Again, on Labor Day 2010, I completed the most difficult Run to Remember to date. A 430 mile triathlon journey from Carson's home in Shreveport, La. through Dallas, turning north to Steve's home in southern Oklahoma and finally finishing in Oklahoma City.  We knew at the time of this event, that Sheila faced more surgery as soon as we closed the finish line.  But this was a  true journey of hope, celebration and triumph.  As our grass roots efforts and personal story emerged, numerous swimmers, cyclists, walkers and runners joined me in my long journey through the tri-state event. With the help of many volunteers, friends and supporters we were able to get substantial media coverage and rapidly grow as a grass roots organization.

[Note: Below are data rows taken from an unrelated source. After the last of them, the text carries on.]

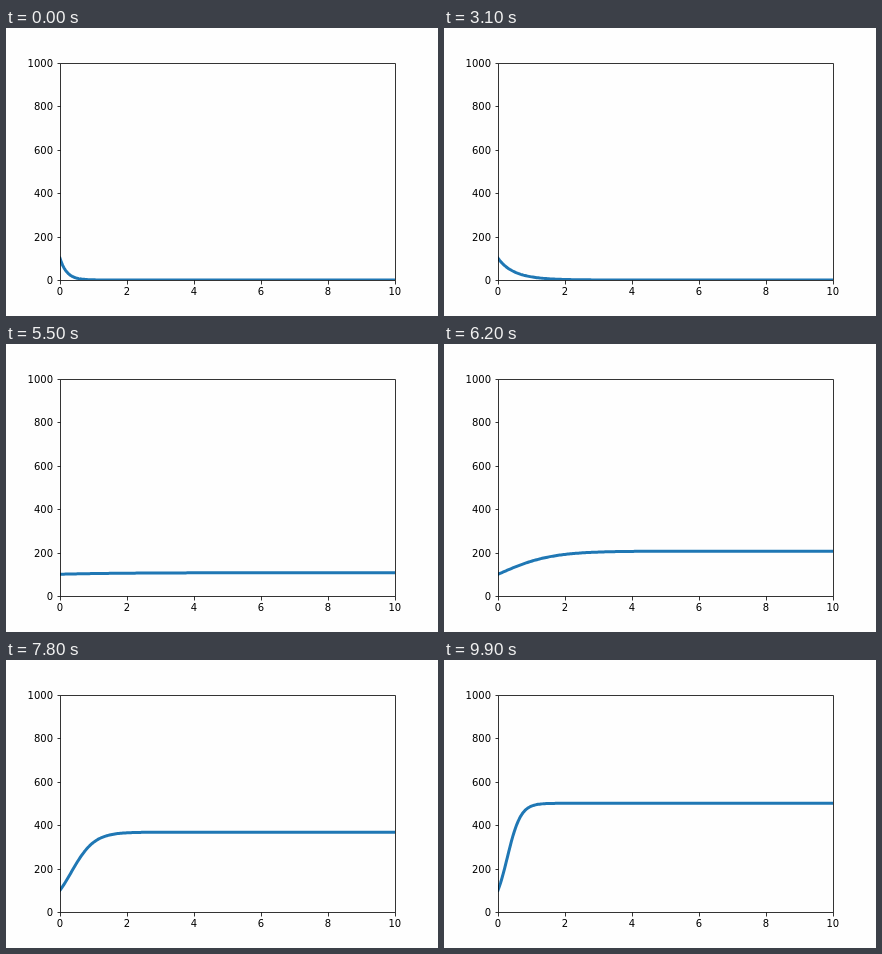
Write an HTML page that moves like this. It is 432 by 288 pixels and loops after 10 s.

```html
<!DOCTYPE html>
<html lang="en">
<head>
<meta charset="utf-8">
<title>Logistic curve</title>
<style>
  html, body { margin: 0; width: 100%; height: 100%; overflow: hidden; background: #fefefe; }
  svg { display: block; width: 432px; height: 288px; }
  text { font: 10px "DejaVu Sans", sans-serif; fill: #000; }
  .axis { fill: none; stroke: #000; stroke-width: .8; }
  .curve { fill: none; stroke: #1f77b4; stroke-width: 3; stroke-linejoin: round; stroke-linecap: square; }
</style>
</head>
<body>
<svg viewBox="0 0 432 288">
  <clipPath id="plot"><rect x="54" y="35" width="335" height="217"/></clipPath>
  <g clip-path="url(#plot)"><path class="curve" id="curve"/></g>
  <path class="axis" id="axis"/>
  <g id="labels"></g>
</svg>
<script>
  const LEFT = 54, RIGHT = 388.8, TOP = 34.56, BOTTOM = 252;
  const STEP = 100, STEPS = 100, SAMPLES = 250;
  const START = 100, SIZE = 1000, RECOVERY = 5;

  const $ = id => document.getElementById(id);
  const px = x => LEFT + (RIGHT - LEFT) * x / 10;
  const py = y => BOTTOM - (BOTTOM - TOP) * y / 1000;
  const snap = v => Math.floor(v + .5) + .5;

  function label(text, x, y, anchor) {
    const el = document.createElementNS("http://www.w3.org/2000/svg", "text");
    el.textContent = text;
    el.setAttribute("x", x);
    el.setAttribute("y", y);
    el.setAttribute("text-anchor", anchor);
    $("labels").append(el);
  }

  function drawAxes() {
    let d = "M54.5 35.5H389.5V252.5H54.5Z";
    for (let k = 0; k <= 5; k++) {
      const x = snap(px(k * 2)), y = snap(py(k * 200));
      d += `M${x} 252.5v4M54.5 ${y}h-3`;
      label(k * 2, px(k * 2), 267, "middle");
      label(k * 200, 47, y + 3.5, "end");
    }
    $("axis").setAttribute("d", d);
  }

  // Exact solution of I' = beta I (1 - I / SIZE) - RECOVERY I
  function infected(beta, t) {
    const r = beta - RECOVERY;
    const growth = r ? -Math.expm1(-r * t) / r : t;
    return 1 / (Math.exp(-r * t) / START + beta / SIZE * growth);
  }

  let shown = -1;
  function frame(now) {
    const step = Math.floor(now / STEP) % STEPS;
    if (step !== shown) {
      shown = step;
      const beta = (step + 1) / 10, points = [];
      for (let k = 0; k <= SAMPLES; k++) {
        const t = 10 * k / SAMPLES;
        points.push(px(t).toFixed(2) + " " + py(infected(beta, t)).toFixed(2));
      }
      $("curve").setAttribute("d", "M" + points.join("L"));
    }
  }

  drawAxes();
  const begin = performance.now();
  frame(0);
  requestAnimationFrame(function tick() {
    frame(performance.now() - begin);
    requestAnimationFrame(tick);
  });
</script>
</body>
</html>
```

A local news station followed beside me during the last painful miles asking how I felt and if it were worth the effort?  Did I think I had made a difference?  Tears of sorrow blurred my vision as I thought of all those people whose names were imprinted on my shirt. Tears of joy filled my soul as my family all accompanied me, lead by Carson, through the applauding crowd of friends toward the finish of our long journey.  A long journey of triumph and tragedy, through clear sun lit days and stormy lightning filled nights.  A journey not taken alone, but with countless friends and relatives who shared the same hope and faith that we are never truly alone.

So, onward we stride toward our next radiant ray above the life path we share.  Only, now we walk with hundreds of friends and family members under the banner of Team Underwood Foundation.  We share a deep lasting friendship and a common belief that individuals can make a difference and a groups of individuals working together as a team can be unstoppable.  

We invite you to join our team and journey along beside us, hand in hand, in our quest to make this world a better place through our actions.  As a famous philosopher once said, "Be the change you wish to see."